Patent Citations
Cited PatentFiling datePublication dateApplicantTitle
US461868 *Jan 9, 1891Oct 27, 1891 Electric connection
US963394 *Jan 16, 1906Jul 5, 1910United Lace & Braid Mfg CoReciprocating die.
US1550900 *Apr 1, 1924Aug 25, 1925William W BlakelyReenforcement for eye of wire or the like
US1675857 *Nov 11, 1924Jul 3, 1928Benjamin LiebowitzWire connecter
US2008227 *Aug 12, 1933Jul 16, 1935Ward Reilly FrankAttachement for wire strands
US2262802 *Aug 2, 1940Nov 18, 1941Hayden BoydMethod of forming end fittings on wires
US2276140 *Apr 18, 1940Mar 10, 1942Artos Engineering CoConductor terminal
US2359083 *Aug 17, 1942Sep 26, 1944Aircraft Marine Prod IncTool for making electrical connectors
US2359084 *Jun 11, 1943Sep 26, 1944Aircraft Marine Prod IncCrimping die for electrical connectors
US2382292 *Jun 29, 1943Aug 14, 1945Aircraft Marine Prod IncTool for making electrical connections
US2457538 *Nov 11, 1944Dec 28, 1948Burndy Engineering Co IncCrimping tool
US2551299 *Oct 6, 1943May 1, 1951Aircraft Marine Prod IncElectrical connector and method of making the same
US2554813 *Oct 20, 1944May 29, 1951Aircraft Marine Prod IncSwaged electrical connection
US2639754 *Mar 3, 1945May 26, 1953Aircraft Marine Prod IncTool for crimping ferrules
Referenced by
Citing PatentFiling datePublication dateApplicantTitle
US3744122 *Mar 11, 1971Jul 10, 1973Universal Refrigeration IncMethod of forming staked seal for tubular parts
US6038765 *Jul 16, 1998Mar 21, 2000Auto Kabel Managementgesellschaft MbhProcess and device for connecting a cord made of filaments to a drilled hole or sheath
US7480973 *Mar 1, 2004Jan 27, 2009Boston Scientific Scimed, Inc.Automated marker band nest placement crimper
US8408038May 25, 2007Apr 2, 2013Thomas M. YoungShutter-type crimper
US8869584Apr 9, 2008Oct 28, 2014Panduit Corp.Progressive crimping method
US20050192498 *Mar 1, 2004Sep 1, 2005Scimed Life Systems, Inc.Automated marker band nest placement crimper
US20070271990 *May 26, 2006Nov 29, 2007Young Thomas MShutter-Type Crimper
US20090255319 *Apr 9, 2008Oct 15, 2009Panduit CorpProgressive Crimping Method
US20090308129 *May 25, 2007Dec 17, 2009Young Thomas MShutter-type crimper
EP2109196A2 *Mar 24, 2009Oct 14, 2009Panduit Corp.Progressive crimping method
Classifications

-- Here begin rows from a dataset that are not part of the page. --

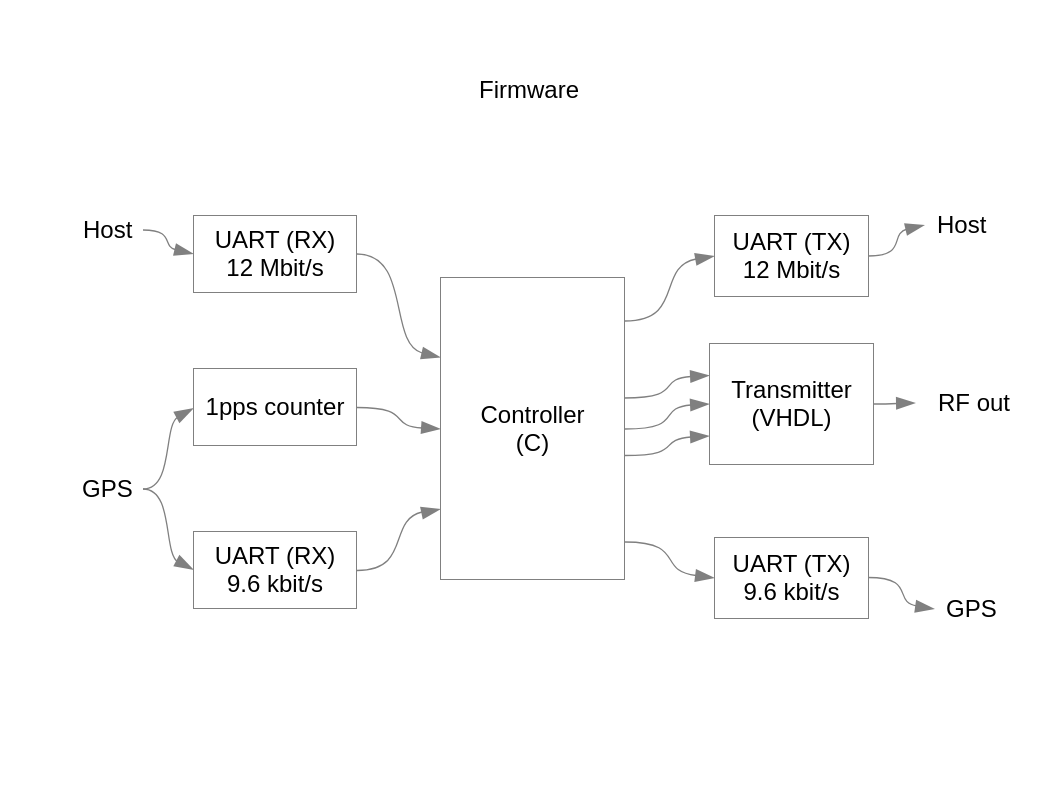
<!DOCTYPE html>
<html lang="en">
<head>
<meta charset="utf-8">
<title>Firmware</title>
<style>
:root { --paper: #fff; --ink: #000; --line: #808080; }
* { box-sizing: border-box; margin: 0; }
body { width: 1059px; height: 794px; overflow: hidden; background: var(--paper); }
.diagram {
  position: relative; width: 1059px; height: 794px; overflow: hidden;
  color: var(--ink); font: 400 24px/28px "Liberation Sans", Arial, sans-serif;
}
h1 { position: absolute; top: 76px; left: 0; width: 1058px; font: inherit; text-align: center; }
.block {
  position: absolute; display: flex; align-items: center; justify-content: center;
  border: 1px solid var(--line); text-align: center; white-space: nowrap;
}
.port { position: absolute; white-space: nowrap; }
.rx { left: 193px; width: 164px; height: 78px; }
.tx { left: 714px; width: 155px; height: 82px; }
.host-rx { top: 215px; }
.counter { top: 368px; }
.gps-rx { top: 531px; }
.controller { left: 440px; top: 277px; width: 185px; height: 303px; }
.host-tx { top: 215px; }
.transmitter { left: 709px; top: 343px; width: 165px; height: 122px; }
.gps-tx { top: 537px; }
.host-in { left: 83px; top: 216px; }
.gps-in { left: 82px; top: 475px; }
.host-out { left: 937px; top: 211px; }
.rf-out { left: 938px; top: 389px; }
.gps-out { left: 946px; top: 595px; }
.wires { position: absolute; inset: 0; }
.wires path { fill: none; stroke: var(--line); stroke-width: 1.3; }
.wires polygon { fill: var(--line); }
</style>
</head>
<body>
<main class="diagram">
  <h1>Firmware</h1>

  <div class="port host-in">Host</div>
  <div class="port gps-in">GPS</div>

  <div class="block rx host-rx">UART (RX)<br>12 Mbit/s</div>
  <div class="block rx counter">1pps counter</div>
  <div class="block rx gps-rx">UART (RX)<br>9.6 kbit/s</div>

  <div class="block controller">Controller<br>(C)</div>

  <div class="block tx host-tx">UART (TX)<br>12 Mbit/s</div>
  <div class="block transmitter">Transmitter<br>(VHDL)</div>
  <div class="block tx gps-tx">UART (TX)<br>9.6 kbit/s</div>

  <div class="port host-out">Host</div>
  <div class="port rf-out">RF out</div>
  <div class="port gps-out">GPS</div>

  <svg class="wires" width="1059" height="794" viewBox="0 0 1059 794" aria-hidden="true">
    <defs><polygon id="head" points="0,0 -20,-6.5 -20,6.5"/></defs>

    <g id="inputs">
      <path d="M143 230C175 230 162 246 175 249.5"/>
      <use href="#head" transform="translate(194 254) rotate(13)"/>
      <path d="M143 489C174 489 163 425 178 417"/>
      <use href="#head" transform="translate(194 408) rotate(-28)"/>
      <path d="M143 489C174 489 163 553 178 562"/>
      <use href="#head" transform="translate(194 570) rotate(28)"/>
    </g>

    <g id="to-controller">
      <path d="M357 254C411 254 388 343 422 353"/>
      <use href="#head" transform="translate(441 357.5) rotate(13)"/>
      <path d="M357 407.5C414 407.5 387 426 422 428"/>
      <use href="#head" transform="translate(441 429) rotate(4)"/>
      <path d="M357 570.5C412 570.5 387 520 422 512"/>
      <use href="#head" transform="translate(441 509) rotate(-12)"/>
    </g>

    <g id="from-controller">
      <path d="M625 321C685 321 656 267 696 259"/>
      <use href="#head" transform="translate(715 256) rotate(-10)"/>
      <path d="M624 398C686 398 655 379 691 376.5"/>
      <use href="#head" transform="translate(710 375.5) rotate(-3)"/>
      <path d="M625 429C686 429 655 408 691 405"/>
      <use href="#head" transform="translate(710 404) rotate(-3)"/>
      <path d="M624 455.5C686 455.5 655 440 691 437"/>
      <use href="#head" transform="translate(710 436) rotate(-3)"/>
      <path d="M625 542C687 542 656 571 696 575.5"/>
      <use href="#head" transform="translate(715 578) rotate(7)"/>
    </g>

    <g id="outputs">
      <path d="M868 256C908 256 889 234 907 229"/>
      <use href="#head" transform="translate(925 225) rotate(-13)"/>
      <path d="M873 404Q886 404 897 403.5"/>
      <use href="#head" transform="translate(916 403) rotate(-1)"/>
      <path d="M868 577.5C917 577.5 892 602 917 606"/>
      <use href="#head" transform="translate(935 609) rotate(8)"/>
    </g>
  </svg>
</main>
</body>
</html>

U.S. Classification29/862, 29/517
International ClassificationH01R43/042, H01R43/058, H01R43/04
Cooperative ClassificationH01R43/058, H01R43/042
European ClassificationH01R43/058, H01R43/042